LISTED RECORDS —
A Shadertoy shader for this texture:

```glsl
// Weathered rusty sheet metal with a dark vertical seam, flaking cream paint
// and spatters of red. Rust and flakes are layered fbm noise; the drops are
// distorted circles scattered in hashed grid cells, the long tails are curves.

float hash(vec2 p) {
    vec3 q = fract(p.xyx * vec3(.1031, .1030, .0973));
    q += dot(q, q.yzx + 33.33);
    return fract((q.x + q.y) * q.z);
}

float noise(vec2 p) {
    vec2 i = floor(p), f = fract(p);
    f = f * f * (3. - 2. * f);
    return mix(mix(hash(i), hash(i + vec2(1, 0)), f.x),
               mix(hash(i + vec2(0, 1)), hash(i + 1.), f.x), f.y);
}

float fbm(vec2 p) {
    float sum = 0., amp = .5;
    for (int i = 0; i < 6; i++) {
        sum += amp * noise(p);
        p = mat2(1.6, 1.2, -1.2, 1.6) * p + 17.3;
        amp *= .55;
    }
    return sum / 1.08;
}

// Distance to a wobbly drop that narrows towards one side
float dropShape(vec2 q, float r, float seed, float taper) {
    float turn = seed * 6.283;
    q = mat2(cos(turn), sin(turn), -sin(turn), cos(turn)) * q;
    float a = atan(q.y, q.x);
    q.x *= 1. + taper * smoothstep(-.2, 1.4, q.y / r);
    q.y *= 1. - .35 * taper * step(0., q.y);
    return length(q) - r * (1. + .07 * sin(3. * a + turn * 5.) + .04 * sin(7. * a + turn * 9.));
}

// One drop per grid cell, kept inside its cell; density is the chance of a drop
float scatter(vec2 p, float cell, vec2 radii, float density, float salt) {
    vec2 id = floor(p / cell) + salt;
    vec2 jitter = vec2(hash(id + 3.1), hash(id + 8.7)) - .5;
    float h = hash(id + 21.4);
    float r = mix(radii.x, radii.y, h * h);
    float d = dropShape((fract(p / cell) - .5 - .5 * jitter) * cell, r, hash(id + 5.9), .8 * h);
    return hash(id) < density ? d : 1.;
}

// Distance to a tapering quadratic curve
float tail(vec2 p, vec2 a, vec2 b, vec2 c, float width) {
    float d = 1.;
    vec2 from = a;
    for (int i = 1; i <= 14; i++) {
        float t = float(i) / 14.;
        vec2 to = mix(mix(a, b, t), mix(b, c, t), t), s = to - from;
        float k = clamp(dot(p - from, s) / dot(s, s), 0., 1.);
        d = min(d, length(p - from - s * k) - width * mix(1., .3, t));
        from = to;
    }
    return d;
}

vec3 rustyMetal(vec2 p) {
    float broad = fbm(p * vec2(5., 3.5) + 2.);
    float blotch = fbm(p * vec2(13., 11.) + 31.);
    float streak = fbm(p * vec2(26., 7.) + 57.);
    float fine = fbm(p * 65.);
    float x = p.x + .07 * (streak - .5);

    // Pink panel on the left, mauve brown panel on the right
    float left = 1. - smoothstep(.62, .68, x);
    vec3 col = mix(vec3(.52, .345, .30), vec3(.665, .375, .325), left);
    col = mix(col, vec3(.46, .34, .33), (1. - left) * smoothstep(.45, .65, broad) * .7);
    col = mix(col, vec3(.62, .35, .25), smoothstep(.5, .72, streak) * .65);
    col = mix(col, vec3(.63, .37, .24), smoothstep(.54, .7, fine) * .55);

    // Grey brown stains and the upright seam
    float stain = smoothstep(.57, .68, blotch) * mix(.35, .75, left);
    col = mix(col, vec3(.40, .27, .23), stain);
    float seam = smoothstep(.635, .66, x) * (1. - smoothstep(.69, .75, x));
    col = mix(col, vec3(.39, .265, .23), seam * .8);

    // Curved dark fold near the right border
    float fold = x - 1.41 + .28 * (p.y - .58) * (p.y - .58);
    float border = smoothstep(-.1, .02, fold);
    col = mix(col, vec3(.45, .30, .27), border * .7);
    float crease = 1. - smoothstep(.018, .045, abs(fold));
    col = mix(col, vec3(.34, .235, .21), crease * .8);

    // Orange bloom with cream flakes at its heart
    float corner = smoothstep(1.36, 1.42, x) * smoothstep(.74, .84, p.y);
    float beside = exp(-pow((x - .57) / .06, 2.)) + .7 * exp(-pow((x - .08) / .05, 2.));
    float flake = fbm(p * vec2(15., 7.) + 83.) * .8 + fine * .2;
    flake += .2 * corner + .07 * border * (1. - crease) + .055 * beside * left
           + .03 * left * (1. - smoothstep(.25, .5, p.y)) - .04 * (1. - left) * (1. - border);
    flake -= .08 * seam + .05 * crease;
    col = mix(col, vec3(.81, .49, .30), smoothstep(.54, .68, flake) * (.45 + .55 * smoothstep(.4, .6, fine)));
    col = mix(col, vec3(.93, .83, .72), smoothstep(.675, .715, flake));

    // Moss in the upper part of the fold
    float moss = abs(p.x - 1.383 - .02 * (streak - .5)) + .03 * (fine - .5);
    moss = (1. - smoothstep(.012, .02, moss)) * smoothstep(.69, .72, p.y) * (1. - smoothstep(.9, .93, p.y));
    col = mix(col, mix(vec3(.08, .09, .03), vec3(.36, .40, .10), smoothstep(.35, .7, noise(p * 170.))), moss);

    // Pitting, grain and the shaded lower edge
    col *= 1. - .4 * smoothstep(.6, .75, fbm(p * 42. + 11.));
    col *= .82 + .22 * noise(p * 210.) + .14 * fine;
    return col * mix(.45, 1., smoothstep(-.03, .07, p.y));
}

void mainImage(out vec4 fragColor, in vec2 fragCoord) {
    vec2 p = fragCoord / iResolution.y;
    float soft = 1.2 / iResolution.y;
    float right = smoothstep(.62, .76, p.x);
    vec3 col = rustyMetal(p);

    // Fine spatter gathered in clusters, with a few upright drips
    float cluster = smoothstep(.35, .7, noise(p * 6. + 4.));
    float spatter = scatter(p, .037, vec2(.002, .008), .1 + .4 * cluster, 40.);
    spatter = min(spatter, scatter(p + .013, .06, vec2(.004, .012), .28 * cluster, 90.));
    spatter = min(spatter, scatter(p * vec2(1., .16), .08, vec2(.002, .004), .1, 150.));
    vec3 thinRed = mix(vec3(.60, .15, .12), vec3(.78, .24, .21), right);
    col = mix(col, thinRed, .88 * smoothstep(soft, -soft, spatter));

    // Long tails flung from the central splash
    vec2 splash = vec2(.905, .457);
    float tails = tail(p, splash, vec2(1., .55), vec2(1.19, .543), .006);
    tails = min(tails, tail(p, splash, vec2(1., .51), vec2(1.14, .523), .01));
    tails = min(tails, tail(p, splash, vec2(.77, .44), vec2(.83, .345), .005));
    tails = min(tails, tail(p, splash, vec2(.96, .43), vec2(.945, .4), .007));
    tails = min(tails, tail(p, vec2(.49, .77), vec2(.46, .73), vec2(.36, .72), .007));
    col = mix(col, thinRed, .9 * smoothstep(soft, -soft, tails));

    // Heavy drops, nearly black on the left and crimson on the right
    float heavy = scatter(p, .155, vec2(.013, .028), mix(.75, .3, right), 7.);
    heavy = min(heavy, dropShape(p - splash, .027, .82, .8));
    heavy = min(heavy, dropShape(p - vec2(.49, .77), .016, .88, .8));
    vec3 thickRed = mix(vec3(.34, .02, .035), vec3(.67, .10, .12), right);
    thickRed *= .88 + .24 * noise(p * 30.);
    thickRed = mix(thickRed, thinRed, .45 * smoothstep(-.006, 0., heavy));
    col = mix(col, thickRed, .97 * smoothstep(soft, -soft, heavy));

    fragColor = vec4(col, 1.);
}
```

EXERCISE AIM — Write the entries out once more, exactly, without dropping a line.

OUTPUT OF THE TASK —
A Shadertoy shader for this texture:

```glsl
// Weathered rusty sheet metal with a dark vertical seam, flaking cream paint
// and spatters of red. Rust and flakes are layered fbm noise; the drops are
// distorted circles scattered in hashed grid cells, the long tails are curves.

float hash(vec2 p) {
    vec3 q = fract(p.xyx * vec3(.1031, .1030, .0973));
    q += dot(q, q.yzx + 33.33);
    return fract((q.x + q.y) * q.z);
}

float noise(vec2 p) {
    vec2 i = floor(p), f = fract(p);
    f = f * f * (3. - 2. * f);
    return mix(mix(hash(i), hash(i + vec2(1, 0)), f.x),
               mix(hash(i + vec2(0, 1)), hash(i + 1.), f.x), f.y);
}

float fbm(vec2 p) {
    float sum = 0., amp = .5;
    for (int i = 0; i < 6; i++) {
        sum += amp * noise(p);
        p = mat2(1.6, 1.2, -1.2, 1.6) * p + 17.3;
        amp *= .55;
    }
    return sum / 1.08;
}

// Distance to a wobbly drop that narrows towards one side
float dropShape(vec2 q, float r, float seed, float taper) {
    float turn = seed * 6.283;
    q = mat2(cos(turn), sin(turn), -sin(turn), cos(turn)) * q;
    float a = atan(q.y, q.x);
    q.x *= 1. + taper * smoothstep(-.2, 1.4, q.y / r);
    q.y *= 1. - .35 * taper * step(0., q.y);
    return length(q) - r * (1. + .07 * sin(3. * a + turn * 5.) + .04 * sin(7. * a + turn * 9.));
}

// One drop per grid cell, kept inside its cell; density is the chance of a drop
float scatter(vec2 p, float cell, vec2 radii, float density, float salt) {
    vec2 id = floor(p / cell) + salt;
    vec2 jitter = vec2(hash(id + 3.1), hash(id + 8.7)) - .5;
    float h = hash(id + 21.4);
    float r = mix(radii.x, radii.y, h * h);
    float d = dropShape((fract(p / cell) - .5 - .5 * jitter) * cell, r, hash(id + 5.9), .8 * h);
    return hash(id) < density ? d : 1.;
}

// Distance to a tapering quadratic curve
float tail(vec2 p, vec2 a, vec2 b, vec2 c, float width) {
    float d = 1.;
    vec2 from = a;
    for (int i = 1; i <= 14; i++) {
        float t = float(i) / 14.;
        vec2 to = mix(mix(a, b, t), mix(b, c, t), t), s = to - from;
        float k = clamp(dot(p - from, s) / dot(s, s), 0., 1.);
        d = min(d, length(p - from - s * k) - width * mix(1., .3, t));
        from = to;
    }
    return d;
}

vec3 rustyMetal(vec2 p) {
    float broad = fbm(p * vec2(5., 3.5) + 2.);
    float blotch = fbm(p * vec2(13., 11.) + 31.);
    float streak = fbm(p * vec2(26., 7.) + 57.);
    float fine = fbm(p * 65.);
    float x = p.x + .07 * (streak - .5);

    // Pink panel on the left, mauve brown panel on the right
    float left = 1. - smoothstep(.62, .68, x);
    vec3 col = mix(vec3(.52, .345, .30), vec3(.665, .375, .325), left);
    col = mix(col, vec3(.46, .34, .33), (1. - left) * smoothstep(.45, .65, broad) * .7);
    col = mix(col, vec3(.62, .35, .25), smoothstep(.5, .72, streak) * .65);
    col = mix(col, vec3(.63, .37, .24), smoothstep(.54, .7, fine) * .55);

    // Grey brown stains and the upright seam
    float stain = smoothstep(.57, .68, blotch) * mix(.35, .75, left);
    col = mix(col, vec3(.40, .27, .23), stain);
    float seam = smoothstep(.635, .66, x) * (1. - smoothstep(.69, .75, x));
    col = mix(col, vec3(.39, .265, .23), seam * .8);

    // Curved dark fold near the right border
    float fold = x - 1.41 + .28 * (p.y - .58) * (p.y - .58);
    float border = smoothstep(-.1, .02, fold);
    col = mix(col, vec3(.45, .30, .27), border * .7);
    float crease = 1. - smoothstep(.018, .045, abs(fold));
    col = mix(col, vec3(.34, .235, .21), crease * .8);

    // Orange bloom with cream flakes at its heart
    float corner = smoothstep(1.36, 1.42, x) * smoothstep(.74, .84, p.y);
    float beside = exp(-pow((x - .57) / .06, 2.)) + .7 * exp(-pow((x - .08) / .05, 2.));
    float flake = fbm(p * vec2(15., 7.) + 83.) * .8 + fine * .2;
    flake += .2 * corner + .07 * border * (1. - crease) + .055 * beside * left
           + .03 * left * (1. - smoothstep(.25, .5, p.y)) - .04 * (1. - left) * (1. - border);
    flake -= .08 * seam + .05 * crease;
    col = mix(col, vec3(.81, .49, .30), smoothstep(.54, .68, flake) * (.45 + .55 * smoothstep(.4, .6, fine)));
    col = mix(col, vec3(.93, .83, .72), smoothstep(.675, .715, flake));

    // Moss in the upper part of the fold
    float moss = abs(p.x - 1.383 - .02 * (streak - .5)) + .03 * (fine - .5);
    moss = (1. - smoothstep(.012, .02, moss)) * smoothstep(.69, .72, p.y) * (1. - smoothstep(.9, .93, p.y));
    col = mix(col, mix(vec3(.08, .09, .03), vec3(.36, .40, .10), smoothstep(.35, .7, noise(p * 170.))), moss);

    // Pitting, grain and the shaded lower edge
    col *= 1. - .4 * smoothstep(.6, .75, fbm(p * 42. + 11.));
    col *= .82 + .22 * noise(p * 210.) + .14 * fine;
    return col * mix(.45, 1., smoothstep(-.03, .07, p.y));
}

void mainImage(out vec4 fragColor, in vec2 fragCoord) {
    vec2 p = fragCoord / iResolution.y;
    float soft = 1.2 / iResolution.y;
    float right = smoothstep(.62, .76, p.x);
    vec3 col = rustyMetal(p);

    // Fine spatter gathered in clusters, with a few upright drips
    float cluster = smoothstep(.35, .7, noise(p * 6. + 4.));
    float spatter = scatter(p, .037, vec2(.002, .008), .1 + .4 * cluster, 40.);
    spatter = min(spatter, scatter(p + .013, .06, vec2(.004, .012), .28 * cluster, 90.));
    spatter = min(spatter, scatter(p * vec2(1., .16), .08, vec2(.002, .004), .1, 150.));
    vec3 thinRed = mix(vec3(.60, .15, .12), vec3(.78, .24, .21), right);
    col = mix(col, thinRed, .88 * smoothstep(soft, -soft, spatter));

    // Long tails flung from the central splash
    vec2 splash = vec2(.905, .457);
    float tails = tail(p, splash, vec2(1., .55), vec2(1.19, .543), .006);
    tails = min(tails, tail(p, splash, vec2(1., .51), vec2(1.14, .523), .01));
    tails = min(tails, tail(p, splash, vec2(.77, .44), vec2(.83, .345), .005));
    tails = min(tails, tail(p, splash, vec2(.96, .43), vec2(.945, .4), .007));
    tails = min(tails, tail(p, vec2(.49, .77), vec2(.46, .73), vec2(.36, .72), .007));
    col = mix(col, thinRed, .9 * smoothstep(soft, -soft, tails));

    // Heavy drops, nearly black on the left and crimson on the right
    float heavy = scatter(p, .155, vec2(.013, .028), mix(.75, .3, right), 7.);
    heavy = min(heavy, dropShape(p - splash, .027, .82, .8));
    heavy = min(heavy, dropShape(p - vec2(.49, .77), .016, .88, .8));
    vec3 thickRed = mix(vec3(.34, .02, .035), vec3(.67, .10, .12), right);
    thickRed *= .88 + .24 * noise(p * 30.);
    thickRed = mix(thickRed, thinRed, .45 * smoothstep(-.006, 0., heavy));
    col = mix(col, thickRed, .97 * smoothstep(soft, -soft, heavy));

    fragColor = vec4(col, 1.);
}
```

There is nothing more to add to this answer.